WHAT NEEDS TO BE DONE:
Here are some records; copy every line that holds the word "white".

Items from a data source:
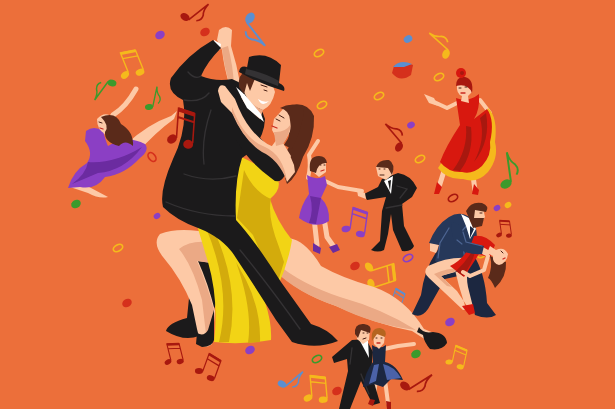
<!DOCTYPE html>
<html lang="en">
<head>
<meta charset="utf-8">
<title>Dancing couples</title>
<style>
:root{--ground:#ec6f3a;--black:#1b1a1b;--fold:#343234;--skin:#fdc9a6;--shade:#eba985;--hair:#5a2a1a;--yellow:#f2d415;--gold:#d3ab0c;--violet:#8b3fc4;--plum:#6b2ba0;--red:#d8180f;--wine:#a8180f;--navy:#1c2740;--jacket:#26385a;--seam:#4d6592;--blue:#5b8fd0;--green:#3c9a2c;--amber:#f5b91c}
html,body{margin:0;overflow:hidden;background:var(--ground)}
svg{display:block;width:615px;height:409px}
.black{fill:var(--black)}.fold{fill:var(--fold)}.skin{fill:var(--skin)}.shade{fill:var(--shade)}.hair{fill:var(--hair)}
.yellow{fill:var(--yellow)}.gold{fill:var(--gold)}.violet{fill:var(--violet)}.plum{fill:var(--plum)}.red{fill:var(--red)}.wine{fill:var(--wine)}.navy{fill:var(--navy)}.jacket{fill:var(--jacket)}.amber{fill:var(--amber)}.white{fill:#fff}
.crease{fill:none;stroke:var(--fold);stroke-width:1.3;stroke-linecap:round}
.seam{fill:none;stroke:var(--seam);stroke-width:1.2;stroke-linecap:round}
.limb{fill:none;stroke:var(--skin);stroke-width:5;stroke-linecap:round;stroke-linejoin:round}
.slim{stroke-width:4}
.feature{fill:none;stroke:#4a2015;stroke-width:1;stroke-linecap:round}
.lips{fill:none;stroke:#c92a20;stroke-width:1.3;stroke-linecap:round}
.c-wine{color:var(--wine)}.c-blue{color:var(--blue)}.c-amber{color:var(--amber)}.c-green{color:var(--green)}.c-violet{color:var(--violet)}.c-red{color:#d5301c}
</style>
</head>
<body>
<svg viewBox="0 0 615 409" role="img" aria-label="Dancing couples surrounded by music notes">
<defs>
<g id="note"><ellipse rx="4.5" ry="3.3" transform="rotate(-20)" fill="currentColor"/><path d="M4-1V-24Q5-17 9-14Q12-10 9-6" fill="none" stroke="currentColor" stroke-width="1.5"/></g>
<g id="beamed"><ellipse rx="4.5" ry="3.2" transform="rotate(-20)" fill="currentColor"/><ellipse cx="15" cy="3" rx="4.5" ry="3.2" fill="currentColor"/><path d="M4-1V-22L19-19V2M4-16L19-13" fill="none" stroke="currentColor" stroke-width="1.4"/><path d="M4-23L19-20V-17L4-20Z" fill="currentColor"/></g>
<ellipse id="dot" rx="5" ry="4" fill="currentColor" transform="rotate(-30)"/>
<ellipse id="ring" rx="5" ry="3.2" fill="none" stroke="currentColor" stroke-width="1.7" transform="rotate(-28)"/>
</defs>
<rect width="615" height="409" fill="var(--ground)"/>

<g id="confetti">
<g class="c-wine">
<use href="#note" transform="translate(185 17) rotate(52) scale(1.1)"/>
<use href="#note" transform="translate(399 147) rotate(-40) scale(1.1)"/>
<use href="#beamed" transform="translate(168 362) rotate(-14) scale(.8)"/>
<use href="#beamed" transform="translate(199 371) rotate(20) scale(.9)"/>
<use href="#note" transform="translate(405 386) rotate(58) scale(1.2)"/>
<use href="#ring" x="453" y="198"/>
<use href="#beamed" transform="translate(499 235) rotate(-8) scale(.65)"/>
</g>
<g class="c-blue">
<use href="#note" transform="translate(250 18) rotate(142) scale(1.3)"/>
<use href="#note" transform="translate(282 384) rotate(50)"/>
<use href="#beamed" transform="translate(388 302) rotate(20) scale(.7)"/>
<use href="#dot" transform="translate(408 39) scale(.9)"/>
</g>
<g class="c-amber">
<use href="#beamed" transform="translate(125 75) rotate(-22)"/>
<use href="#note" transform="translate(446 54) rotate(-48) scale(1.1)"/>
<use href="#beamed" transform="translate(369 267) rotate(72) scale(1.1)"/>
<use href="#beamed" transform="translate(308 398) rotate(-5)"/>
<use href="#beamed" transform="translate(449 362) rotate(12) scale(.8)"/>
<use href="#ring" x="118" y="248"/><use href="#ring" x="319" y="53"/><use href="#ring" x="322" y="105"/><use href="#ring" x="439" y="77"/><use href="#ring" x="379" y="96"/><use href="#ring" x="420" y="159"/><use href="#ring" x="482" y="254"/><use href="#dot" transform="translate(508 205) scale(.7)"/>
</g>
<g class="c-green">
<use href="#note" transform="translate(112 83) rotate(-144)"/>
<use href="#note" transform="translate(149 107) rotate(12) scale(.9)"/>
<use href="#note" transform="translate(506 184) rotate(-8) scale(1.3)"/>
<use href="#dot" x="76" y="204"/><use href="#ring" x="317" y="359"/><use href="#dot" x="416" y="354"/>
</g>
<g class="c-violet">
<use href="#beamed" transform="translate(346 229) rotate(8)"/>
<use href="#dot" x="160" y="35"/><use href="#dot" transform="translate(157 216) scale(.7)"/><use href="#dot" x="250" y="350"/><use href="#dot" transform="translate(411 125) scale(.8)"/><use href="#dot" x="450" y="322"/><use href="#dot" transform="translate(497 208) scale(.7)"/><use href="#ring" x="408" y="258"/>
</g>
<g class="c-red">
<use href="#ring" transform="translate(152 157) rotate(80)"/><use href="#dot" x="127" y="303"/><use href="#dot" x="205" y="32"/><use href="#dot" x="355" y="266"/><use href="#dot" x="337" y="391"/>
<path d="M392 73Q400 83 411 75L413 65Q402 60 394 66Z" fill="currentColor"/><path d="M393 67Q400 59 412 64L404 67Z" fill="var(--blue)"/>
</g>
</g>

<g id="leaping-dancer">
<path class="limb" d="M101 135L113 115Q126 107 136 89"/>
<path class="skin" d="M125 145Q148 124 171 116L177 111L174 119Q157 131 137 153ZM76 180Q91 188 108 197Q99 199 88 193L70 187Z"/>
<path class="violet" d="M86 131Q94 125 103 131Q106 142 108 146Q126 134 145 144Q150 150 140 158Q124 175 105 177Q96 190 80 187L68 188Q73 171 87 163Q94 153 85 141Z"/>
<path class="plum" d="M88 162Q114 164 142 147Q124 171 98 173Q84 179 72 184Q86 174 88 162Z"/>
<path class="skin" d="M97 119Q105 110 114 118Q115 129 106 134Q97 131 97 119Z"/>
<path class="hair" d="M101 117Q116 111 121 124Q134 132 133 146Q125 139 119 146Q104 142 105 132Q110 126 101 117Z"/>
<path class="feature" d="M99 122L102 123"/><path class="lips" d="M100 128L103 129"/>
</g>

<g id="tango-couple">
<path class="skin" d="M284 238Q303 236 321 266Q342 278 374 287Q405 298 424 329L441 336L437 347L412 331Q375 324 336 306Q295 292 274 268Z"/>
<path class="shade" d="M276 263Q301 284 340 297Q383 309 416 330Q374 325 336 306Q297 293 274 270Z"/>
<path class="black" d="M419 327Q423 334 433 332Q446 333 447 343Q442 351 430 349Q424 342 423 335L417 332Z"/>
<path class="hair" d="M287 106Q307 100 314 116Q315 138 303 157Q297 177 287 184Q279 163 290 145Z"/>
<path class="black" d="M193 258L222 265Q225 286 213 311L199 336Q184 342 166 331Q168 323 187 318Z"/>
<path class="skin" d="M215 234Q180 226 160 234Q152 243 163 257Q181 278 192 305L197 329L201 345Q207 349 212 344L215 311Q208 283 198 261L219 264Z"/>
<path class="shade" d="M213 243Q192 239 179 249Q193 266 202 300L206 334L211 342L214 310Q207 284 197 261L218 264Z"/>
<path class="black" d="M197 333Q204 337 208 330L214 310L214 340Q212 347 202 347L196 344Z"/>
<path class="yellow" d="M239 156Q257 164 277 177Q283 188 270 199Q276 220 292 240Q288 264 278 286L265 302Q272 323 271 340Q242 345 214 342Q219 300 208 262L196 222L234 210Z"/>
<path class="gold" d="M244 170Q254 192 271 199Q267 216 279 247L284 262L276 288L253 235L237 218ZM206 228Q232 290 219 342H229Q240 290 216 235ZM236 262Q253 310 248 343L260 342Q261 310 246 280Z"/>
<path class="skin" d="M219 30Q226 24 232 30L231 46Q237 65 240 83L230 87Q224 68 222 50L217 40Z"/>
<path class="shade" d="M222 48L228 46Q233 66 234 85L230 86Q224 66 222 48Z"/>
<path class="white" d="M214 40L221 44L220 50L214 48Z"/>
<path class="black" d="M213 40L221 48Q207 62 201 76Q216 82 232 79Q254 87 265 119Q264 143 242 158Q234 182 236 220Q256 242 281 282L311 324Q328 329 338 341Q316 350 292 342L276 320Q254 285 236 258Q224 238 198 228Q176 220 163 207Q159 191 173 159Q188 128 183 100Q166 92 171 78Q188 54 213 40Z"/>
<path class="crease" d="M184 100Q201 103 209 93M188 72Q195 80 201 76M184 174Q209 183 236 176M166 202Q198 216 235 216M240 250Q268 284 300 329M211 110Q201 139 204 164"/>
<path class="skin" d="M240 84Q242 74 250 73L272 83L275 92Q272 106 263 110L250 105L247 98Z"/>
<path class="shade" d="M244 94Q252 106 263 110L260 119Q247 109 241 97Z"/>
<path class="white" d="M236 87L244 94L261 114L264 122L247 108Z"/>
<path class="hair" d="M239 87Q237 75 247 70L256 76L250 91L247 83L244 94Z"/>
<path class="black" d="M246 73L249 57Q267 51 281 65L279 83Q286 86 284 91Q260 84 239 72Q240 65 247 67Z"/>
<path class="fold" d="M246 69Q263 72 279 81L278 86Q260 79 245 74Z"/>
<path class="feature" d="M261 85L267 87M264 90L267 91"/><path class="white" d="M258 99Q264 103 269 101Q262 108 258 99Z"/>
<path class="skin" d="M274 119L284 108Q294 107 294 121Q290 134 283 143L291 156L284 175L264 157L277 139L272 130Z"/>
<path class="shade" d="M274 132Q285 133 291 124Q289 136 283 144L276 146Z"/>
<path class="hair" d="M280 108Q293 101 304 109Q303 127 292 149L284 145Q293 133 290 120Q289 110 280 108Z"/>
<path class="feature" d="M279 115L284 118M276 119L280 121"/><path class="lips" d="M272 126L277 128"/>
<path class="black" d="M236 124Q251 127 264 142Q279 154 285 175Q279 186 271 178Q248 161 236 140Z"/>
<path class="skin" d="M218 91Q219 83 225 86L235 99Q242 118 251 129Q266 148 282 149Q294 156 295 172L287 182Q281 159 263 151Q245 142 233 114L221 102Z"/>
<path class="shade" d="M232 107Q244 139 265 147Q283 155 287 181Q278 159 262 152Q244 141 232 113Z"/>
</g>
<use href="#beamed" class="c-wine" transform="translate(172 139) rotate(4) scale(1.1 1.4)"/>

<g id="flamenco-dancer">
<path class="limb slim" d="M457 103L447 108L432 101M480 100L490 113L481 120"/>
<path class="skin" d="M424 94L434 98L438 106L429 103Z"/>
<path class="limb" d="M444 171L439 187M473 176L475 190"/>
<path class="red" d="M434 194L437 182L442 187L439 194ZM472 194L474 184L479 190L478 195Z"/>
<path class="amber" d="M488 108Q498 117 495 142Q499 158 488 172Q477 184 463 179Q447 180 438 168L450 150L480 130Z"/>
<path class="red" d="M456 98Q468 103 479 94Q480 110 474 119L487 109Q495 120 490 142Q492 155 482 166Q472 175 462 172Q449 173 440 162Q446 146 460 125Z"/>
<path class="wine" d="M466 126Q468 150 453 170L460 171Q474 153 471 127ZM480 118Q486 139 474 162Q491 141 486 113Z"/>
<path class="skin" d="M457 84Q461 77 470 82L472 92L468 96L469 103L461 101L462 96Q456 94 457 84Z"/>
<path class="wine" d="M456 86Q456 76 465 77Q474 79 472 93Q468 83 456 86Z"/><circle class="red" cx="461" cy="73" r="5"/><circle class="wine" cx="462" cy="73" r="2"/>
<path class="feature" d="M459 88L461 88M465 87L467 87"/><path class="lips" d="M461 93L465 93"/>
</g>

<g id="swing-couple">
<path class="limb slim" d="M308 178Q311 165 309 155L318 141M323 180L338 187L362 191"/>
<path class="limb" d="M314 218L317 245M324 218L327 237L334 247"/>
<path class="violet" d="M307 175Q316 181 325 176L327 185L321 198Q330 207 329 221Q315 230 299 218Q301 205 309 194Z"/>
<path class="plum" d="M310 196L321 198L316 224L309 223Q314 210 310 196ZM313 243L321 248L320 254L313 251ZM329 247L337 244L340 250L333 253Z"/>
<path class="skin" d="M312 162Q318 154 326 161L326 172L319 177L313 172Z"/>
<path class="hair" d="M310 171Q308 156 319 156Q326 156 327 163Q318 162 316 173Z"/>
<path class="feature" d="M320 165L321 165M324 165L325 165"/><path class="lips" d="M321 171L324 170"/>
<path class="black" d="M382 179L398 173Q411 175 417 188L412 197L402 204L404 226L414 246Q412 252 402 251L393 230L391 214L388 234L384 250Q378 253 371 250L380 241L382 211L386 197L367 200L364 194L378 187Z"/>
<path class="crease" d="M397 186L407 189L400 198M386 208L402 205"/>
<path class="white" d="M384 181L393 176L391 194Z"/><path class="black" d="M388 181L391 180L390 191Z"/>
<path class="skin" d="M357 190L365 193L366 199L358 196ZM376 167Q380 160 391 164L393 174L386 180L378 176Z"/>
<path class="hair" d="M376 167Q379 159 389 160Q396 164 392 175L388 168Z"/>
<path class="feature" d="M379 169L380 169M384 169L385 169M380 175L384 175"/>
</g>

<g id="dip-couple">
<path class="navy" d="M438 250L470 250Q485 269 487 303L496 315Q488 320 475 315L463 275L445 279L428 309Q421 319 412 314L421 295Q425 266 438 250Z"/>
<path class="skin" d="M430 242L439 245L436 253L430 251Z"/>
<g id="bearded-man-jacket">
<path class="jacket" d="M449 217Q460 210 471 218Q480 230 475 246L467 263Q451 268 435 261L439 245L429 243Q436 225 449 217Z"/>
<path class="seam" d="M449 228L440 243L438 258M470 222L461 232L465 260"/>
<path class="white" d="M461 214L471 219L476 229L470 239L466 226Z"/><path class="navy" d="M470 226L474 229L470 238Z"/>
</g>
<path class="skin" d="M469 210Q473 203 483 208L485 217L479 226L470 222Z"/>
<path class="hair" d="M466 211Q471 201 482 203Q490 206 486 212L475 210L474 218L484 218L482 226L473 228Z"/>
<path class="feature" d="M480 213L482 213"/>
<path class="skin" d="M470 258Q448 256 428 266Q422 272 429 278L445 293L463 310L469 309L457 291L441 276L466 269ZM455 270L468 266Q466 278 468 287L473 307L466 309L459 286Z"/>
<path class="shade" d="M466 268L441 276L452 287L447 286L434 274Q448 267 466 268Z"/>
<path class="red" d="M462 306L473 304L475 313L469 315ZM474 236Q485 234 495 245L490 258L479 254L464 277L450 266Q467 258 474 236Z"/>
<path class="wine" d="M476 244Q476 258 463 276L456 271Q469 259 476 244Z"/>
<path class="hair" d="M490 256Q499 260 506 262Q507 277 495 288Q491 279 488 278Q493 267 490 256Z"/>
<path class="skin" d="M490 246L496 250Q504 246 508 254Q507 263 499 265Q492 263 493 256L487 253Z"/>
<path class="limb slim" d="M488 256L484 270L470 276L463 272"/>
<path class="feature" d="M501 251L503 253"/><path class="lips" d="M503 259L505 258"/>
<path class="skin" d="M481 246L490 251L488 257L480 253Z"/>
<path class="jacket" d="M451 222Q460 221 463 232L466 242L484 246L482 254Q466 255 458 248Q451 238 451 222Z"/>
<path class="seam" d="M463 232L466 242L482 246M457 240L462 244"/>
</g>

<g id="ballroom-couple">
<path class="limb slim" d="M384 349L398 346L414 344M376 380L373 402M385 380L388 403"/>
<path class="black" d="M352 340L366 339L373 352L371 372L380 403L373 405L361 381L350 409H339L348 371L347 359L334 363L332 357Z"/>
<path class="white" d="M360 341L368 341L369 358Z"/><path class="crease" d="M352 348L350 364M361 374L369 394"/>
<path class="skin" d="M356 329Q362 323 370 329L369 340L363 344L357 339Z"/><path class="hair" d="M355 334Q354 323 364 324Q373 325 370 333L361 330L358 338Z"/>
<path class="feature" d="M363 333L364 333M367 333L368 333M363 339L366 338"/>
<path class="navy" d="M372 345Q379 350 386 345L385 362Q396 364 403 380L391 379L383 387L374 384L363 387Q365 372 373 362Z"/>
<path d="M374 365L369 384L376 381L379 364ZM383 364L387 380L401 378Q394 366 383 364Z" fill="#4b62a8"/>
<path class="wine" d="M386 401L391 402L391 409H387ZM370 399L375 400L373 406L368 404Z"/>
<path class="skin" d="M373 334Q379 328 385 335L384 343L379 349L374 344Z"/><path d="M372 341Q370 328 380 328Q388 330 385 337L377 334Z" fill="#b5651f"/>
<path class="feature" d="M376 338L377 338M381 338L382 338"/><path class="lips" d="M377 343L380 343"/>
</g>
</svg>
</body>
</html>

OUTPUT FOR THIS TASK:
.yellow{fill:var(--yellow)}.gold{fill:var(--gold)}.violet{fill:var(--violet)}.plum{fill:var(--plum)}.red{fill:var(--red)}.wine{fill:var(--wine)}.navy{fill:var(--navy)}.jacket{fill:var(--jacket)}.amber{fill:var(--amber)}.white{fill:#fff}
<path class="white" d="M214 40L221 44L220 50L214 48Z"/>
<path class="white" d="M236 87L244 94L261 114L264 122L247 108Z"/>
<path class="feature" d="M261 85L267 87M264 90L267 91"/><path class="white" d="M258 99Q264 103 269 101Q262 108 258 99Z"/>
<path class="white" d="M384 181L393 176L391 194Z"/><path class="black" d="M388 181L391 180L390 191Z"/>
<path class="white" d="M461 214L471 219L476 229L470 239L466 226Z"/><path class="navy" d="M470 226L474 229L470 238Z"/>
<path class="white" d="M360 341L368 341L369 358Z"/><path class="crease" d="M352 348L350 364M361 374L369 394"/>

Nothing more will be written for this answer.